*** RECORDS TO USE
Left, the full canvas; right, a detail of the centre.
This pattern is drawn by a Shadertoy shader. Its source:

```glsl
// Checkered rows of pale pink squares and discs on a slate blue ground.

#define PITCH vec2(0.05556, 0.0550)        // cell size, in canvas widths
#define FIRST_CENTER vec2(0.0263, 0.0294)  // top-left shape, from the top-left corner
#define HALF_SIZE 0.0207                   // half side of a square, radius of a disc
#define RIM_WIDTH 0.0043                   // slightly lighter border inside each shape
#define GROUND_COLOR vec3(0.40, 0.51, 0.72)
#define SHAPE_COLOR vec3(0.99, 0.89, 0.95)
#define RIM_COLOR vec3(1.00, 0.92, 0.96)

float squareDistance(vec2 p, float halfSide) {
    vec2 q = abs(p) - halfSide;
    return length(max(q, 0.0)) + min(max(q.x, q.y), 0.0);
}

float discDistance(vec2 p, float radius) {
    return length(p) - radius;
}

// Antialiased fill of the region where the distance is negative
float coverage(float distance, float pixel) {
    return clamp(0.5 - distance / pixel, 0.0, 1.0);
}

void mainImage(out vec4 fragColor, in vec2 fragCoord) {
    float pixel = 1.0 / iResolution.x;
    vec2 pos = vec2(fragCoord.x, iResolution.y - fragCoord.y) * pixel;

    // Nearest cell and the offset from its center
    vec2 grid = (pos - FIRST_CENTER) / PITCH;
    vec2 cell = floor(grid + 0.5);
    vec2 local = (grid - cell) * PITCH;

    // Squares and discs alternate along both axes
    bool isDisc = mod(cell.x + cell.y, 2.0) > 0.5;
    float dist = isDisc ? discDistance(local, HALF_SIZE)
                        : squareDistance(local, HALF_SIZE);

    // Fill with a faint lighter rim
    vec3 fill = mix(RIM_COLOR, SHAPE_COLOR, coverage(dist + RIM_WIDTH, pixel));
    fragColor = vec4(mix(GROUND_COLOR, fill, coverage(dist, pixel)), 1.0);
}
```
******
TASK BRIEF —
Only a number is expected in reply: how many lines of the entries hold the word "coverage"?

EXERCISE ANSWER —
3